Task requirements: Could the entries below be retyped exactly and in full?

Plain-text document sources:
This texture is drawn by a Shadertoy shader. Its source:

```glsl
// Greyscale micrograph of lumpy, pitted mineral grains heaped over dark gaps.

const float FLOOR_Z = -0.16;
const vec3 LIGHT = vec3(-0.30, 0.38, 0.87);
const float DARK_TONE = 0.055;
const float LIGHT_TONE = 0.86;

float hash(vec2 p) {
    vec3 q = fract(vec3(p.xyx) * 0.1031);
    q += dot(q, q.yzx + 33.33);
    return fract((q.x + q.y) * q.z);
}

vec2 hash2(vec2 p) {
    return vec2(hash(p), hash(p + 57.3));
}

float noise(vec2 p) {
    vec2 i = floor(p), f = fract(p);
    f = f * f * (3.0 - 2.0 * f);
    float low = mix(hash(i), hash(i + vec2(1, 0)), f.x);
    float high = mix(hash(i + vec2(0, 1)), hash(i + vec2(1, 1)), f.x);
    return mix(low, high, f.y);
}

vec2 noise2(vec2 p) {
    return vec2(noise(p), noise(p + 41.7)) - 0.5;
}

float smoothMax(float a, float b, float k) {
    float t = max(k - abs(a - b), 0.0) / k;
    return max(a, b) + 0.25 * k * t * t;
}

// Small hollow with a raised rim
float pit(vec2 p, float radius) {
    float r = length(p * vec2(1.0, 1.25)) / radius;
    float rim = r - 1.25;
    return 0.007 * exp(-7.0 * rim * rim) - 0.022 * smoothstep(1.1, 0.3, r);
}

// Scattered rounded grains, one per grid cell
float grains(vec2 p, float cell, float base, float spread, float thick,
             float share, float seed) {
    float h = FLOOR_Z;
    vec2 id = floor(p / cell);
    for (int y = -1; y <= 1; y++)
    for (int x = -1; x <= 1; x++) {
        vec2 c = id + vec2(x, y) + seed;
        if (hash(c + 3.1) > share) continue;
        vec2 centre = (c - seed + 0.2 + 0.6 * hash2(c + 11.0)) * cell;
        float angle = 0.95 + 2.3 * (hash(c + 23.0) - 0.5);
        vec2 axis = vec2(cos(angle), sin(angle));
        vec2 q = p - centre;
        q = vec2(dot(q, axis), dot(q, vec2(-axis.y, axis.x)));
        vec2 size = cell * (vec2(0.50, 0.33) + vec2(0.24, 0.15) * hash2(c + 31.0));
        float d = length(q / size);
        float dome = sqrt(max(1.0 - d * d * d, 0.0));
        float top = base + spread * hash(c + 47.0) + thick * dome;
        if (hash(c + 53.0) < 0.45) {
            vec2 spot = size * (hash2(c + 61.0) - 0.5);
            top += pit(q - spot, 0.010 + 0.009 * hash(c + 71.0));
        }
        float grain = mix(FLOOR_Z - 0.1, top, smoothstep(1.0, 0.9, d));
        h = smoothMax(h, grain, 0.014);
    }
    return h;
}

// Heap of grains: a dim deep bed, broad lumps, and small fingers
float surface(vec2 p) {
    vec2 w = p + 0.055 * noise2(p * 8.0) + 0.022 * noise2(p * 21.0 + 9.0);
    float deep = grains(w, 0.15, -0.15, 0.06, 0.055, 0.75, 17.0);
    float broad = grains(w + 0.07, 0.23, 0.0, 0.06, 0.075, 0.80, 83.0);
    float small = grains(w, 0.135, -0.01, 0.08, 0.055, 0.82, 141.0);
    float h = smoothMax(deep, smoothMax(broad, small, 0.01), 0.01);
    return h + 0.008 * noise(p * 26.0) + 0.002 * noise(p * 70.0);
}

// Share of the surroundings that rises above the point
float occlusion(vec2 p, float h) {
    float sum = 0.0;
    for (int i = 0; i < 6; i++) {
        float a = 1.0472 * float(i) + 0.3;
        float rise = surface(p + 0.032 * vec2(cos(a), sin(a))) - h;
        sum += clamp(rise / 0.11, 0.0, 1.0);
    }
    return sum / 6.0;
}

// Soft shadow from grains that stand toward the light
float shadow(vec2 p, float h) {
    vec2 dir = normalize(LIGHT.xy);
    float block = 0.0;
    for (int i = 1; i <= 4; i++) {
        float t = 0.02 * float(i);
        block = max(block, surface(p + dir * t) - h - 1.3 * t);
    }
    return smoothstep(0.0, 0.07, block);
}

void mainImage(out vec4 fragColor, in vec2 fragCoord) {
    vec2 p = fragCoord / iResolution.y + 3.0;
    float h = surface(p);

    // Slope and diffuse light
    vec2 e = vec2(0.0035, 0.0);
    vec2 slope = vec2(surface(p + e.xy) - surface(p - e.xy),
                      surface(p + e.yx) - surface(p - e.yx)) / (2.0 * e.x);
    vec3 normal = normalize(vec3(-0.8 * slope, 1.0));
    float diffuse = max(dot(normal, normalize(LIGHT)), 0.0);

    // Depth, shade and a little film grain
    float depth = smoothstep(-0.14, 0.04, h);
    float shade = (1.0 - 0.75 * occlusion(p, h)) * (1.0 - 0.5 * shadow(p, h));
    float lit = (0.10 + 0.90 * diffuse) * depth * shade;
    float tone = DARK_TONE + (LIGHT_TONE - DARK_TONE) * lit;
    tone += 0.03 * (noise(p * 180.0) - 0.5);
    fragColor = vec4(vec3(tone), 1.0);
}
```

Final answer:
This texture is drawn by a Shadertoy shader. Its source:

```glsl
// Greyscale micrograph of lumpy, pitted mineral grains heaped over dark gaps.

const float FLOOR_Z = -0.16;
const vec3 LIGHT = vec3(-0.30, 0.38, 0.87);
const float DARK_TONE = 0.055;
const float LIGHT_TONE = 0.86;

float hash(vec2 p) {
    vec3 q = fract(vec3(p.xyx) * 0.1031);
    q += dot(q, q.yzx + 33.33);
    return fract((q.x + q.y) * q.z);
}

vec2 hash2(vec2 p) {
    return vec2(hash(p), hash(p + 57.3));
}

float noise(vec2 p) {
    vec2 i = floor(p), f = fract(p);
    f = f * f * (3.0 - 2.0 * f);
    float low = mix(hash(i), hash(i + vec2(1, 0)), f.x);
    float high = mix(hash(i + vec2(0, 1)), hash(i + vec2(1, 1)), f.x);
    return mix(low, high, f.y);
}

vec2 noise2(vec2 p) {
    return vec2(noise(p), noise(p + 41.7)) - 0.5;
}

float smoothMax(float a, float b, float k) {
    float t = max(k - abs(a - b), 0.0) / k;
    return max(a, b) + 0.25 * k * t * t;
}

// Small hollow with a raised rim
float pit(vec2 p, float radius) {
    float r = length(p * vec2(1.0, 1.25)) / radius;
    float rim = r - 1.25;
    return 0.007 * exp(-7.0 * rim * rim) - 0.022 * smoothstep(1.1, 0.3, r);
}

// Scattered rounded grains, one per grid cell
float grains(vec2 p, float cell, float base, float spread, float thick,
             float share, float seed) {
    float h = FLOOR_Z;
    vec2 id = floor(p / cell);
    for (int y = -1; y <= 1; y++)
    for (int x = -1; x <= 1; x++) {
        vec2 c = id + vec2(x, y) + seed;
        if (hash(c + 3.1) > share) continue;
        vec2 centre = (c - seed + 0.2 + 0.6 * hash2(c + 11.0)) * cell;
        float angle = 0.95 + 2.3 * (hash(c + 23.0) - 0.5);
        vec2 axis = vec2(cos(angle), sin(angle));
        vec2 q = p - centre;
        q = vec2(dot(q, axis), dot(q, vec2(-axis.y, axis.x)));
        vec2 size = cell * (vec2(0.50, 0.33) + vec2(0.24, 0.15) * hash2(c + 31.0));
        float d = length(q / size);
        float dome = sqrt(max(1.0 - d * d * d, 0.0));
        float top = base + spread * hash(c + 47.0) + thick * dome;
        if (hash(c + 53.0) < 0.45) {
            vec2 spot = size * (hash2(c + 61.0) - 0.5);
            top += pit(q - spot, 0.010 + 0.009 * hash(c + 71.0));
        }
        float grain = mix(FLOOR_Z - 0.1, top, smoothstep(1.0, 0.9, d));
        h = smoothMax(h, grain, 0.014);
    }
    return h;
}

// Heap of grains: a dim deep bed, broad lumps, and small fingers
float surface(vec2 p) {
    vec2 w = p + 0.055 * noise2(p * 8.0) + 0.022 * noise2(p * 21.0 + 9.0);
    float deep = grains(w, 0.15, -0.15, 0.06, 0.055, 0.75, 17.0);
    float broad = grains(w + 0.07, 0.23, 0.0, 0.06, 0.075, 0.80, 83.0);
    float small = grains(w, 0.135, -0.01, 0.08, 0.055, 0.82, 141.0);
    float h = smoothMax(deep, smoothMax(broad, small, 0.01), 0.01);
    return h + 0.008 * noise(p * 26.0) + 0.002 * noise(p * 70.0);
}

// Share of the surroundings that rises above the point
float occlusion(vec2 p, float h) {
    float sum = 0.0;
    for (int i = 0; i < 6; i++) {
        float a = 1.0472 * float(i) + 0.3;
        float rise = surface(p + 0.032 * vec2(cos(a), sin(a))) - h;
        sum += clamp(rise / 0.11, 0.0, 1.0);
    }
    return sum / 6.0;
}

// Soft shadow from grains that stand toward the light
float shadow(vec2 p, float h) {
    vec2 dir = normalize(LIGHT.xy);
    float block = 0.0;
    for (int i = 1; i <= 4; i++) {
        float t = 0.02 * float(i);
        block = max(block, surface(p + dir * t) - h - 1.3 * t);
    }
    return smoothstep(0.0, 0.07, block);
}

void mainImage(out vec4 fragColor, in vec2 fragCoord) {
    vec2 p = fragCoord / iResolution.y + 3.0;
    float h = surface(p);

    // Slope and diffuse light
    vec2 e = vec2(0.0035, 0.0);
    vec2 slope = vec2(surface(p + e.xy) - surface(p - e.xy),
                      surface(p + e.yx) - surface(p - e.yx)) / (2.0 * e.x);
    vec3 normal = normalize(vec3(-0.8 * slope, 1.0));
    float diffuse = max(dot(normal, normalize(LIGHT)), 0.0);

    // Depth, shade and a little film grain
    float depth = smoothstep(-0.14, 0.04, h);
    float shade = (1.0 - 0.75 * occlusion(p, h)) * (1.0 - 0.5 * shadow(p, h));
    float lit = (0.10 + 0.90 * diffuse) * depth * shade;
    float tone = DARK_TONE + (LIGHT_TONE - DARK_TONE) * lit;
    tone += 0.03 * (noise(p * 180.0) - 0.5);
    fragColor = vec4(vec3(tone), 1.0);
}
```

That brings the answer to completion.